Let's hope schools throughout the state -- and the country, for that matter -- follow the lead that Robert C. Byrd High School has taken when it comes to security.
ANSER Analytic Services installed a biometric access control system for the school's mechanical room this week. Now, authorized personnel must not only swipe their identification badge, but scan either their palm or finger as well.
The installation is serving as a demonstration of biometrics' potential in enhancing school security. Such systems provide control over access, allow positive identification of individuals and provide a record of those entering and leaving schools.
According to Grant Norman, ANSER program manager, the technology -- a process of positive identification through the scanning of unique body characteristics such as fingerprints, eyes, voice patterns and more -- "raises security up a level."
Other security measures have some glitches.
Identification cards, for instance, can be lost and used by other, unauthorized individuals. Video cameras -- in order to be effective -- need to be installed throughout the entire school building. They would also need to be monitored in "real-time" by several school officials throughout the entire day -- an impractical and costly proposition.
Biometrics may not be an infallible security measure, but it appears to be the best we have today. It also appears to be cost-effective, with the palm-scanning equipment costing $1,200 and the fingerprint scan device priced at $700.

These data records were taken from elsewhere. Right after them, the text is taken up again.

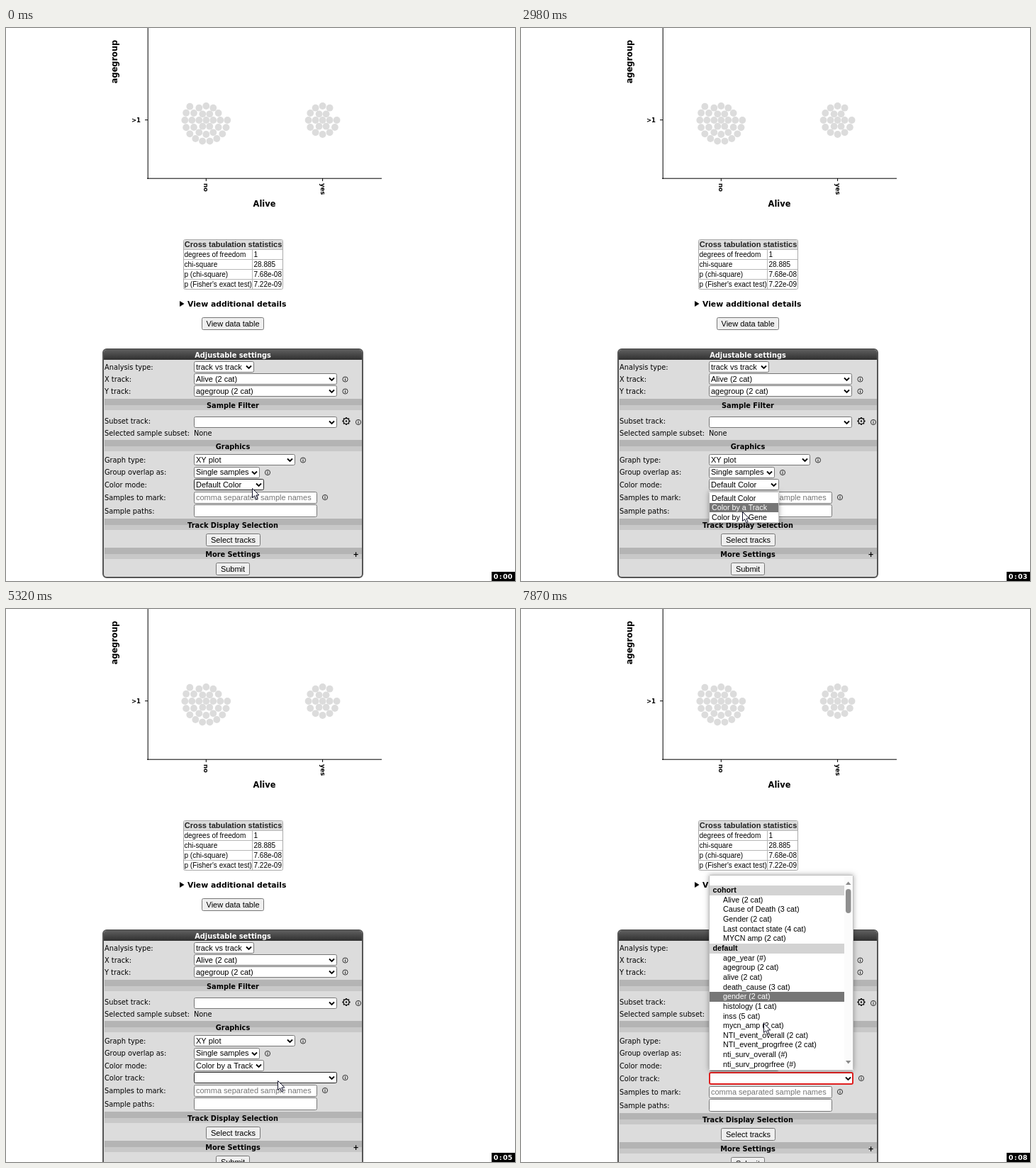
These frames come from a looping animation (718 by 780 pixels, 8 s). An HTML page with a canvas:

```html
<!DOCTYPE html>
<html lang="en">
<head>
<meta charset="utf-8">
<title>Adjustable settings</title>
<style>
html, body { margin: 0; width: 100%; height: 100%; overflow: hidden; background: #fff; }
canvas { display: block; }
</style>
</head>
<body>
<canvas id="stage" width="718" height="780"></canvas>
<script>
const ctx = document.getElementById('stage').getContext('2d');
const LOOP = 8000;
const SANS = '"DejaVu Sans", Verdana, sans-serif';
const ARIAL = '"Liberation Sans", Arial, sans-serif';
const LABEL = '9.8px ' + SANS;
const HEAD = 'bold 9.8px ' + SANS;
const FIELD = '11px ' + ARIAL;
const ITEM = '10.7px ' + ARIAL;
const CELL = '10px ' + ARIAL;
const HILITE = '#767676';
const LEFT = 265;

const MODES = ['Default Color', 'Color by a Track', 'Color by a Gene'];
// a leading "*" marks a group heading
const TRACKS = ['', '*cohort', 'Alive (2 cat)', 'Cause of Death (3 cat)', 'Gender (2 cat)',
  'Last contact state (4 cat)', 'MYCN amp (2 cat)', '*default', 'age_year (#)',
  'agegroup (2 cat)', 'alive (2 cat)', 'death_cause (3 cat)', 'gender (2 cat)',
  'histology (1 cat)', 'inss (5 cat)', 'mycn_amp (2 cat)', 'NTI_event_overall (2 cat)',
  'NTI_event_progrfree (2 cat)', 'nti_surv_overall (#)', 'nti_surv_progrfree (#)'];

// [time, x, y] of the pointer
const POINTER = [[0, 347, 649], [130, 337, 644], [270, 337, 637], [400, 338, 630],
  [530, 339, 632], [650, 337, 639], [790, 338, 639], [1210, 337, 633], [1340, 335, 628],
  [2320, 339, 633], [2450, 345, 641], [2580, 344, 644], [2710, 335, 657], [2840, 320, 673],
  [2980, 312, 682], [3110, 319, 680], [3240, 320, 681], [3380, 337, 688], [3790, 336, 683],
  [3950, 338, 681], [4080, 340, 677], [4230, 342, 676], [4490, 352, 669], [4620, 363, 665],
  [4750, 371, 663], [4900, 374, 664], [5190, 378, 664], [5320, 383, 665], [5590, 386, 665],
  [5720, 389, 664], [6530, 390, 663], [7590, 382, 625], [7720, 350, 549],
  [7870, 342, 584]];
const SECONDS = [930, 1900, 2850, 3810, 4920, 5870, 6800, 7860];
const MODE_ROW = [[2580, 0], [2840, 1], [3380, 2], [3950, 1]];
const TRACK_ROW = [[5860, 0], [7590, 18], [7720, 12]];

const at = (keys, t) => keys.filter(k => k[0] <= t).pop();

function text(s, x, y, font, color = '#000', align = 'left') {
  ctx.font = font;
  ctx.fillStyle = color;
  ctx.textAlign = align;
  ctx.fillText(s, x, y);
}

function rect(x, y, w, h, color) {
  ctx.fillStyle = color;
  ctx.fillRect(x, y, w, h);
}

function line(points, color = '#000', width = 1) {
  ctx.beginPath();
  points.forEach(p => ctx.lineTo(...p));
  ctx.strokeStyle = color;
  ctx.lineWidth = width;
  ctx.stroke();
}

function shape(points, fill) {
  ctx.beginPath();
  points.forEach(p => ctx.lineTo(...p));
  ctx.closePath();
  ctx.fillStyle = fill;
  ctx.fill();
}

function circle(x, y, r) {
  ctx.beginPath();
  ctx.arc(x, y, r, 0, 7);
}

function box(x, y, r, b, { fill = '#fff', stroke = '#767676', width = 1, radius = 2 } = {}) {
  const h = width / 2;
  ctx.beginPath();
  ctx.roundRect(x + h, y + h, r - x - width, b - y - width, radius);
  ctx.fillStyle = fill;
  ctx.fill();
  ctx.strokeStyle = stroke;
  ctx.lineWidth = width;
  ctx.stroke();
}

function turned(s, x, y, angle, font, align) {
  ctx.save();
  ctx.translate(x, y);
  ctx.rotate(angle);
  text(s, 0, 0, font, '#000', align);
  ctx.restore();
}

// concentric rings with 6, 12, 18 ... places
function cluster(cx, cy, count) {
  let ring = 0, slot = 0;
  for (let i = 0; i < count; i++) {
    const a = ring ? slot / (6 * ring) * 2 * Math.PI : 0;
    circle(cx + 10 * ring * Math.cos(a), cy + 10 * ring * Math.sin(a), 4.9);
    ctx.fillStyle = '#dcdcdc';
    ctx.fill();
    if (++slot >= 6 * ring) { ring++; slot = 0; }
  }
}

function plot() {
  cluster(282.3, 130, 31);
  cluster(446.6, 130, 18);
  line([[200.2, 0], [200.2, 213]]);
  line([[199, 212.2], [530, 212.2]]);
  line([[196, 129.7], [200, 129.7]]);
  for (const x of [282.3, 446.6]) line([[x, 212], [x, 216]]);
  const small = 'bold 8.5px ' + SANS, big = 'bold 11.4px ' + SANS;
  text('>1', 190, 133, small, '#000', 'right');
  turned('no', 279, 219, Math.PI / 2, small, 'left');
  turned('yes', 444, 219, Math.PI / 2, small, 'left');
  turned('agegroup', 156.5, 47.5, -Math.PI / 2, big, 'center');
  text('Alive', 364.5, 252, big, '#000', 'center');
}

function stats() {
  const rows = [['degrees of freedom', '1'], ['chi-square', '28.885'],
    ['p (chi-square)', '7.68e-08'], ["p (Fisher's exact test)", '7.22e-09']];
  box(250, 298, 391, 369, { stroke: '#aaa' });
  rect(251, 299, 139, 13, '#dcdcdc');
  text('Cross tabulation statistics', 320.5, 309, 'bold 11px ' + ARIAL, '#222', 'center');
  rows.forEach(([name, value], i) => {
    const y = 312.5 + 14 * i;
    line([[251, y], [390, y]], '#b8b8b8');
    text(name, 251.5, y + 10.5, CELL);
    text(value, 349.5, y + 10.5, CELL);
  });
  line([[347.5, 313], [347.5, 368]], '#b8b8b8');
  shape([[245, 385], [251.5, 389], [245, 393]], '#000');
  text('View additional details', 256, 393, 'bold 10.8px ' + SANS);
  button('View data table', 276, 408, 364);
}

function button(s, x, y, r) {
  box(x, y, r, y + 18, { fill: '#efefef' });
  text(s, (x + r) / 2, y + 13, FIELD, '#000', 'center');
}

function select(s, r, y, base, style = {}, b = y + 16) {
  box(LEFT, y, r, b, style);
  text(s, 268, base, FIELD);
  const m = (y + b) / 2;
  line([[r - 11, m - 1.5], [r - 7.5, m + 2], [r - 4, m - 1.5]], '#000', 1.8);
}

function info(x, y) {
  circle(x, y, 3.6);
  ctx.strokeStyle = '#222';
  ctx.lineWidth = 0.9;
  ctx.stroke();
  rect(x - 0.5, y - 0.6, 1, 2.8, '#222');
  rect(x - 0.5, y - 2.2, 1, 1, '#222');
}

function gear(x, y) {
  for (let i = 0; i < 8; i++) {
    const a = i * Math.PI / 4, c = Math.cos(a), s = Math.sin(a);
    line([[x + 4 * c, y + 4 * s], [x + 5.6 * c, y + 5.6 * s]], '#111', 1.8);
  }
  circle(x, y, 4);
  ctx.lineWidth = 1.3;
  ctx.stroke();
  circle(x, y, 1.2);
  ctx.fillStyle = '#111';
  ctx.fill();
}

function section(s, c) {
  rect(139, c - 9, 363, 9, '#b4b4b4');
  rect(139, c, 363, 7, '#c8c8c8');
  text(s, 320, c + 4, HEAD, '#000', 'center');
}

const label = (s, y) => text(s, 139, y, LABEL);

function panel(s) {
  const { dy, x, y } = s;
  const hover = (r, top, bottom) =>
    !s.open && x >= LEFT && x <= r && y >= top && y <= bottom ? { stroke: '#222' } : {};
  box(136, 452, 504, 776 + dy, { fill: '#dcdcdc', stroke: '#555', width: 2, radius: 5 });
  const shade = ctx.createLinearGradient(0, 453, 0, 468);
  shade.addColorStop(0, '#606060');
  shade.addColorStop(1, '#303030');
  ctx.beginPath();
  ctx.roundRect(138, 454, 364, 14, [4, 4, 0, 0]);
  ctx.fillStyle = shade;
  ctx.fill();
  text('Adjustable settings', 320, 465, HEAD, '#fff', 'center');

  label('Analysis type:', 482);
  select('track vs track', 350, 470, 482);
  label('X track:', 499);
  select('Alive (2 cat)', 467, 487, 499);
  label('Y track:', 516);
  select('agegroup (2 cat)', 467, 504, 516);
  info(478.5, 495.5);
  info(478.5, 512.5);

  section('Sample Filter', 532);
  label('Subset track:', 558);
  select('', 467, 548, 559);
  gear(480, 554.5);
  info(497, 556);
  label('Selected sample subset:', 575);
  text('None', 265, 575, LABEL);

  section('Graphics', 590);
  label('Graph type:', 613);
  select('XY plot', 408, 601, 613);
  info(419, 609.5);
  label('Group overlap as:', 630);
  select('Single samples', 358, 619, 630, hover(357, 619, 634));
  info(369, 627);
  label('Color mode:', 648);
  select(s.mode, 364, 636, 648,
    s.focus ? { stroke: '#000', width: 2 } : hover(363, 636, 651));

  if (dy) {
    const red = dy > 17;
    label('Color track:', red ? 666 : 665);
    if (red) select('', 469, 653, 666, { stroke: '#e02020', width: 2 }, 671);
    else select('', 467, 653, 665, hover(467, 653, 669));
    info(red ? 480 : 478.5, red ? 662 : 661);
  }
  label('Samples to mark:', 666 + dy);
  box(LEFT, 654 + dy, 439, 671 + dy, dy ? {} : hover(439, 655, 670));
  text('comma separated sample names', 268, 666 + dy, FIELD, '#757575');
  info(450, 662 + dy);
  label('Sample paths:', 685 + dy);
  box(LEFT, 672 + dy, 439, 690 + dy);

  section('Track Display Selection', 701 + dy);
  button('Select tracks', 282, 713 + dy, 359);
  section('More Settings', 742 + dy);
  text('+', 493.5, 746 + dy, HEAD, '#000', 'center');
  button('Submit', 296, 754 + dy, 344);
}

function popup(y, r, b) {
  ctx.save();
  ctx.shadowColor = 'rgba(0,0,0,.35)';
  ctx.shadowBlur = 7;
  rect(LEFT, y, r - LEFT, b - y, '#fff');
  ctx.restore();
  box(LEFT, y, r, b, { stroke: '#c0c0c0', radius: 1 });
}

function modeList(row) {
  popup(654, 364, 698);
  MODES.forEach((s, i) => {
    const top = Math.round(656.5 + 13.6 * i);
    if (i === row) rect(266, top, 97, 13, HILITE);
    text(s, 269, top + 10, ITEM, i === row ? '#fff' : '#000');
  });
}

function trackList(row) {
  popup(375, 469, 651);
  TRACKS.forEach((s, i) => {
    const group = s[0] === '*', lit = i === row;
    const top = Math.round(376.4 + 13.65 * i), bottom = Math.round(390.05 + 13.65 * i);
    if (group || lit) rect(266, top, 190, bottom - top, lit ? HILITE : '#d3d3d3');
    text(group ? s.slice(1) : s, group ? 270.5 : 285, top + 10,
      (group ? 'bold ' : '') + ITEM, lit ? '#fff' : '#000');
  });
  rect(456, 376, 12, 274, '#fbfbfb');
  ctx.beginPath();
  ctx.roundRect(458, 395, 7.5, 34, 3.7);
  ctx.fillStyle = '#8f8f8f';
  ctx.fill();
  shape([[458, 389], [461.7, 384.5], [465.5, 389]], '#8a8a8a');
  shape([[458, 637], [461.7, 641.5], [465.5, 637]], '#8a8a8a');
}

function arrow(x, y) {
  const tip = [[0, 0], [0, 13], [3.1, 10.3], [5.4, 15.3], [7.6, 14.4], [5.3, 9.6], [9.5, 9.3]]
    .map(([a, b]) => [x + 0.5 + a, y + 0.5 + b]);
  shape(tip, '#fff');
  ctx.strokeStyle = '#101028';
  ctx.lineWidth = 1;
  ctx.stroke();
}

function beam(x, y) {
  line([[x + 0.5, y - 5], [x + 0.5, y + 6]]);
  for (const b of [y - 5.5, y + 6.5]) line([[x - 2.5, b], [x + 3.5, b]]);
}

function clock(t) {
  const n = SECONDS.filter(s => s <= t).length;
  rect(685, 767, 33, 13, '#000');
  [...`0:0${n}`].forEach((c, i) =>
    text(c, 691 + 6.7 * i, 776.5, 'bold 9.5px ' + SANS, '#fff', 'center'));
}

function draw(t) {
  const [, x, y] = at(POINTER, t);
  const modeOpen = t >= 2580 && t < 4360, trackOpen = t >= 5860;
  rect(0, 0, 718, 780, '#fff');
  plot();
  stats();
  panel({
    x, y,
    open: modeOpen || trackOpen,
    dy: t < 5190 ? 0 : trackOpen ? 19 : 17,
    mode: MODES[t < 4360 ? 0 : 1],
    focus: t >= 4360 && t < 5190
  });
  if (modeOpen) modeList(at(MODE_ROW, t)[1]);
  if (trackOpen) trackList(at(TRACK_ROW, t)[1]);
  if (t >= 4490 && t < 5190) beam(x, y);
  else arrow(x, y);
  clock(t);
}

const start = performance.now();
function tick() {
  draw((performance.now() - start) % LOOP);
  requestAnimationFrame(tick);
}
tick();
</script>
</body>
</html>
```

That seems a small price to pay to provide students, faculty and parents with the peace of mind they deserve.